Current guidelines dictate that informed consent consists of informing the patient of COMMON and SEVERE complications. Of which phrenic nerve injury is neither (in relative terms). Current incidence is 0.11 – .048% with 81% obtaining complete recovery.
I encourage Dan Walters to look at the data and see that teaching hospitals have lower complication rates than private hospitals.
Earl, malpractice is not defined as a bad outcome. Malpractice only occurs when the standard of care is breached. Example: Patient goes in for colon surgery and the aorta is accidentally nicked. Patients dies. Not malpractice. On the other hand, patient goes in for colon surgery and surgeon uses wrong stapler resulting in sepsis. Malpractice.
What data are you talking about Mark? The self-reported numbers in which patient injuries are routinely under reported?
You are probably completely correct that adverse outcomes are under reported, however, what makes you believe that teaching hospitals under report more than private hospitals? Under reporting is likely the same, and may be increased at private hospitals due to less supervision, less care providers, who can each report a negative outcome, and less reporting by private attending physicians tending to private patients.
By the way, here is one study comparing the two: http://journals.lww.com/academicmedicine/Abstract/2005/05000/Quality_of_Care_in_Teaching_Hospitals__A.12.aspx
“…adverse outcomes are under reported, however, what makes you believe that teaching hospitals under report more than private hospitals?”
The question proves my point. You are asking us to believe that your dishonest data is not as bad as everyone else’s?
To reply to your comment that “Current guidelines dictate that informed consent consists of informing the patient of COMMON and SEVERE complications. Of which phrenic nerve injury is neither (in relative terms).”
Tell that to the terrified patient person who was sent home with difficulty in breathing, no information, and a follow-up in three weeks. What explanation do you offer for that?
And then there is this:
“Maybe Hugh Calkins is behind in his journal reading, otherwise he would have seen that phrenic nerve injury is “a well-described complication of AF,” and he would have read about “currently available tools to avoid the complication.”
The “current guidelines” on informed consent may be handy technical legalese which allow doctors to cover their mistakes, but I believe that a physician has a moral duty not only to inform the patient of a “well described complication,” but to also employ available tools to help avoid it.
In the case above, neither was done, and if you read my book you will see plenty of proof that at this particular teaching hospital, at least, patient safety and informed consent take a back seat to corporate interests and the personal career ambitions of high-profile doctors.

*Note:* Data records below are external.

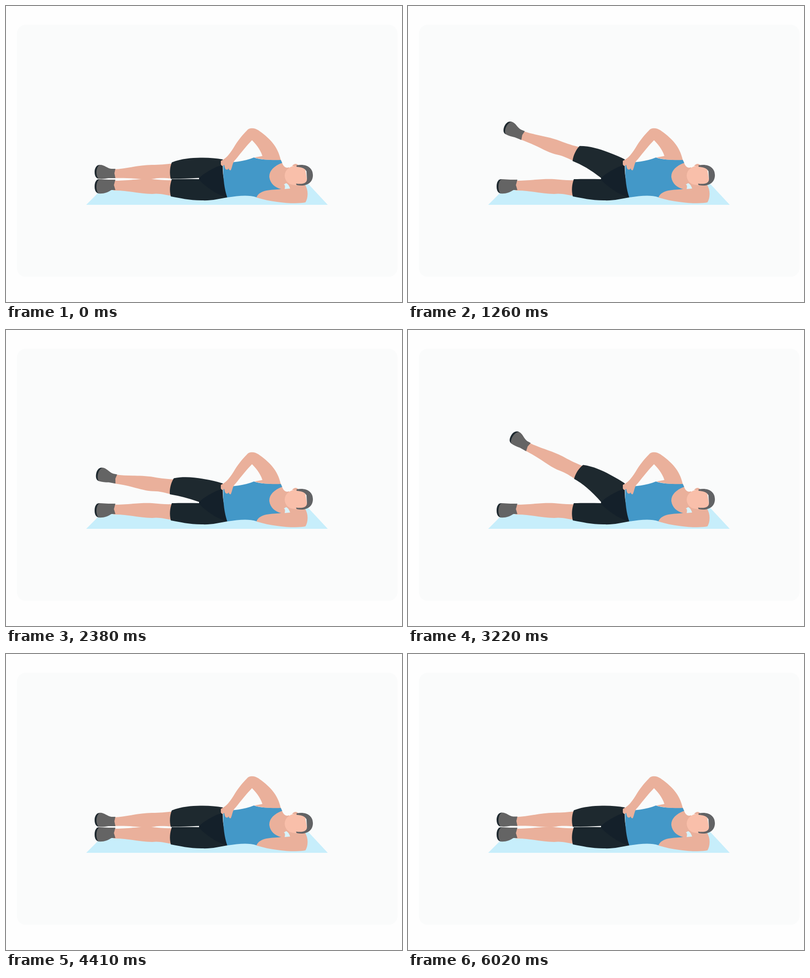
Animation of 800x600 px, one loop 6.09 s. Source, as an HTML page:

```html
<!DOCTYPE html>
<html lang="en">
<head>
<meta charset="utf-8">
<title>Side leg raise</title>
<style>
  html, body { margin: 0; width: 100%; height: 100%; overflow: hidden; background: #fefefe; }
  svg { display: block; width: 100vw; height: 100vh; }
  .skin { fill: #eab09b; }
  .shoe { fill: #646464; }
  .dark { fill: #1e292f; }
</style>
</head>
<body>
<svg viewBox="0 0 800 600">
  <rect width="800" height="600" fill="#fefefe"/>
  <rect x="22" y="38" width="769" height="511" rx="18" fill="#fafbfb"/>
  <path fill="#c7eefb" d="M162 403L204 361H611L650 403Z"/>

  <!-- resting leg -->
  <path class="skin" d="M217 354C245 354 268 350 295 351C310 352 322 354 337 353V385C322 383 310 379 295 381C268 381 245 373 217 374Z"/>
  <path class="dark" d="M189 351C181 351 179 359 179 366C179 374 182 380 189 380Z"/>
  <path class="shoe" d="M189 351C196 351 200 352 207 352L221 352L218 363L221 373L213 373C205 378 198 381 187 380C181 374 181 356 189 351Z"/>

  <!-- raised leg -->
  <g id="leg">
    <path class="skin" d="M217 331C245 330 268 322 295 322C310 322 322 321 338 319V350C322 349 312 348 300 350C280 354 255 347 217 349Z"/>
    <path class="dark" d="M190 322C182 322 179 330 179 336C179 343 181 349 187 350Z"/>
    <path class="shoe" d="M189 322C198 321 204 329 213 330L221 330L219 339L221 349L207 349C200 350 194 351 187 350C181 344 181 328 189 322Z"/>
  </g>

  <!-- shorts -->
  <path fill="#1a262d" d="M335 351C352 350.500 372 350.500 390 351L438 340L447 388C430 391 415 395 395 394C370 394 350 389 333 386C330 374 331 362 335 351Z"/>
  <path fill="#14202a" d="M390 344L438 312C437 340 440 365 447 388C425 382 405 368 390 352Z"/>
  <path id="thigh" class="dark"/>

  <!-- torso -->
  <path class="skin" d="M550 306L556 313C559 323 563 330 572 327L578 362C570 373 555 376 545 374C526 365 522 340 534 326Z"/>
  <path fill="#4398c8" d="M439 318C458 317 482 315 501 307C510 311 530 312 555 312L558 318C541 324 531 335 532 347C534 360 543 368 556 371C535 375 515 377 507 388C488 382 470 385 447 388C440 368 438 342 439 318Z"/>
  <path class="skin" d="M506 388C513 371 538 373 562 371L577 361H603C611 371 611 388 605 398C588 402 540 399 506 388Z"/>
  <path fill="#d8f3fb" d="M561 362Q565 362 563 371L574 370Q571 361 566 359Z"/>

  <!-- arm on hip -->
  <path class="skin" d="M434 314C446 308 451 301 460 287C468 273 479 260 487 252C492 246 502 247 510 252C530 266 549 283 555 312C540 313 515 312 502 307L518 304C514 291 505 280 497 272C488 281 476 296 464 311C457 317 458 325 454 333Q450 333 450 329Q447 334 443 330Q441 326 441 322Q436 327 434 321Z"/>

  <!-- head -->
  <path fill="#f9bfaa" d="M563 343C564 331 574 324 589 323L604 328L609 358C604 363 592 365 583 363C571 362 563 355 563 343Z"/>
  <path class="skin" d="M578 324Q584 317 590 322L588 325Z"/>
  <path fill="#626365" d="M587 323C607 319 620 328 620 343C620 359 606 367 587 363L586 360C600 362 608 359 608 351L607 335C602 327 596 327 587 326Z"/>
</svg>
<script>
const LOOP = 6090, STEP = 70, MOVE = 700, TOP = 29.7;
const HIP = [427.5, 331];
// start times, alternately raising and lowering
const starts = [35, 975, 2069, 3115, 4375, 5390];
const leg = document.getElementById('leg');
const thigh = document.getElementById('thigh');

function ease(s) {
  s = Math.min(1, Math.max(0, s));
  return s < 0.5 ? 4 * s ** 3 : 1 - 4 * (1 - s) ** 3;
}

function lift(t) {
  return starts.reduce((sum, start, i) =>
    sum + (i % 2 ? -1 : 1) * ease((t - start) / MOVE), 0);
}

function turner(deg) {
  const a = deg * Math.PI / 180, c = Math.cos(a), s = Math.sin(a);
  return (x, y) => {
    const dx = x - HIP[0], dy = y - HIP[1];
    return (HIP[0] + dx * c - dy * s).toFixed(2) + ' ' + (HIP[1] + dx * s + dy * c).toFixed(2);
  };
}

function draw(t) {
  const deg = TOP * lift(t), p = turner(deg);
  leg.setAttribute('transform', `rotate(${deg} ${HIP})`);
  // the cuff swings while the waist and crotch stay put
  thigh.setAttribute('d',
    `M${p(335, 317)}C${p(355, 309)} ${p(375, 308)} ${p(392, 307.5)}` +
    `Q${p(418, 307)} 438 311L438 321Q408 332 390 348.500` +
    `Q${p(362, 350)} ${p(333, 350.5)}C${p(330, 340)} ${p(331, 326)} ${p(335, 317)}Z`);
}

function tick(now) {
  draw(Math.floor((now % LOOP) / STEP) * STEP);
  requestAnimationFrame(tick);
}
draw(0);
requestAnimationFrame(tick);
</script>
</body>
</html>
```
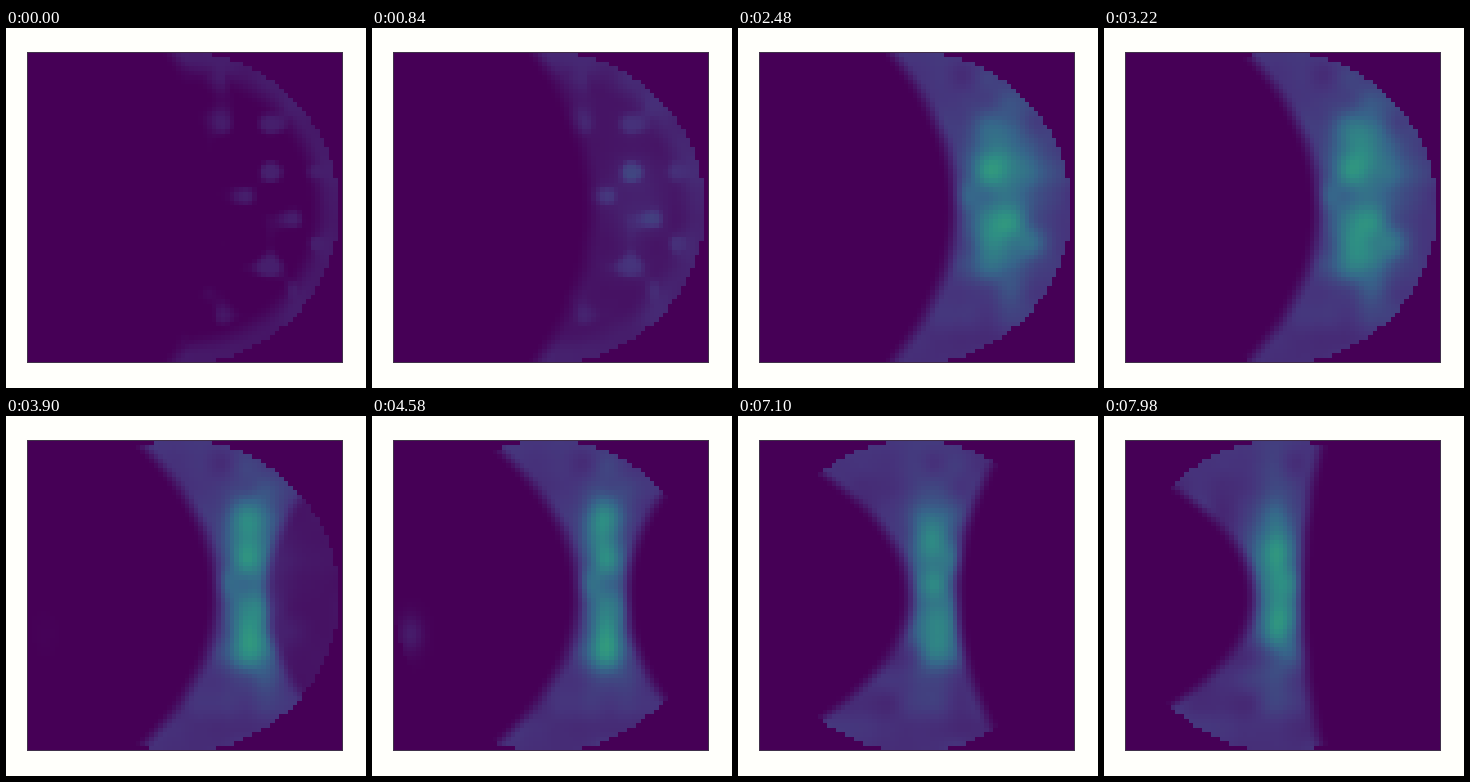
An HTML page with a canvas that plays this animation: 360 px wide and 360 px high, repeating every 8 s.

```html
<!DOCTYPE html>
<html lang="en">
<head>
<meta charset="utf-8">
<title>Heat map</title>
<style>
html, body { margin: 0; width: 100%; height: 100%; overflow: hidden; background: #fffffb; }
canvas { position: absolute; left: 22px; top: 25px; width: 314px; height: 309px; outline: 1px solid #40304a; image-rendering: pixelated; }
</style>
</head>
<body>
<canvas id="map" width="70" height="69"></canvas>
<script>
const LOOP = 8000, LAST_STEP = 171;
const COLS = 70, ROWS = 69;
const BOX = { x: 22, y: 25, w: 314, h: 309 };
const DISC = { x: 177, y: 180, r: 155.5 };

// Evenly spaced colours, from no signal to the strongest
const RAMP = [[70, 0, 86], [70, 52, 124], [54, 102, 138], [46, 142, 132], [58, 176, 112]];
const RAMP_STEP = .165;

const ctx = document.getElementById("map").getContext("2d");
const image = ctx.createImageData(COLS, ROWS);

const mix = (a, b, k) => a + (b - a) * k;
const clamp = (v, lo, hi) => Math.min(hi, Math.max(lo, v));
const smooth = k => { k = clamp(k, 0, 1); return k * k * (3 - 2 * k); };
const glow = (dx, dy, w, h) => Math.exp(-.8 * ((dx / w) ** 2 + (dy / h) ** 2));

function hash(i, j) {
  const v = Math.sin(i * 127.1 + j * 311.7) * 43758.5453;
  return v - Math.floor(v);
}

// Smooth seeded noise in 0..1
function noise(x, y) {
  const i = Math.floor(x), j = Math.floor(y);
  const kx = smooth(x - i), ky = smooth(y - j);
  return mix(mix(hash(i, j), hash(i + 1, j), kx),
             mix(hash(i, j + 1), hash(i + 1, j + 1), kx), ky);
}

function colorOf(value) {
  const at = clamp(value / RAMP_STEP, 0, RAMP.length - 1.001);
  const i = Math.floor(at);
  return RAMP[i].map((c, n) => mix(c, RAMP[i + 1][n], at - i));
}

// Every 140 ms holds one long step and two short ones
function stepAt(time) {
  const rest = time % 140;
  return Math.floor(time / 140) * 3 + (rest < 100 ? 0 : rest < 120 ? 1 : 2);
}

function poseAt(step) {
  const k = step / LAST_STEP;
  const open = 1 - smooth((step - 66) / 30);
  const waist = 220 - 70 * k ** 3;
  return {
    step, open, waist,
    dawn: smooth(step / 42),
    sag: 55 + 110 * k * k,
    flare: 90 - 70 * k ** 4,
    core: mix(waist + 25, waist + 45, open),
    coreWidth: mix(22, 42, open),
    strength: smooth((step + 8) / 75),
    spread: 27 + 32 * Math.sin(Math.PI * (step - 34) / 150),
    side: .09 * smooth((step - 80) / 17) * smooth((145 - step) / 20)
  };
}

function valueAt(x, y, p) {
  const fromCenter = Math.hypot(x - DISC.x, y - DISC.y);
  if (fromCenter > DISC.r) return 0;

  const u2 = ((y - DISC.y) / DISC.r) ** 2;
  const left = p.waist - p.sag * u2;
  const right = p.waist + 48 + p.flare * u2;
  const clouds = noise(x / 24 + p.step * .012, y / 24);

  const rim = smooth((fromCenter - DISC.r + 32) / 26);
  const patches = smooth((clouds - .5) / .35);
  const dim = Math.max(rim, patches) * .55;

  const band = smooth((x - left + 12) / 24)
             * mix(smooth((right - x + 10) / 20), 1, p.open)
             * mix(dim, 1, p.dawn);
  const dx = x - p.core;
  const body = .12 + .06 * clouds
    + p.strength * .24 * glow(dx, y - 172, p.coreWidth, 82) * (.7 + .6 * clouds);
  const humpWidth = mix(17, 24, p.open);
  const humps = glow(dx + 3, y - 170 + p.spread, humpWidth, 25)
              + glow(dx - 2, y - 170 - p.spread, humpWidth, 25);

  return band * (body + p.strength * .2 * humps)
       + p.side * glow(x - 39, y - 218, 11, 17);
}

function draw(step) {
  const pose = poseAt(step);
  for (let row = 0, p = 0; row < ROWS; row++) {
    const y = BOX.y + (row + .5) * BOX.h / ROWS;
    for (let col = 0; col < COLS; col++, p += 4) {
      const x = BOX.x + (col + .5) * BOX.w / COLS;
      image.data.set([...colorOf(valueAt(x, y, pose)), 255], p);
    }
  }
  ctx.putImageData(image, 0, 0);
}

let shown = 0;
const start = performance.now();
function tick(now) {
  const step = stepAt(Math.max(0, now - start) % LOOP);
  if (step !== shown) draw(shown = step);
  requestAnimationFrame(tick);
}
draw(shown);
requestAnimationFrame(tick);
</script>
</body>
</html>
```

The point here is that the injured patient was not told of a recognized risk of the procedure, and that this is how they routinely conduct business at teaching hospitals.
Well, Earl, here’s how you can tell that what I write is true: https://collateral-damage.net/source-notes/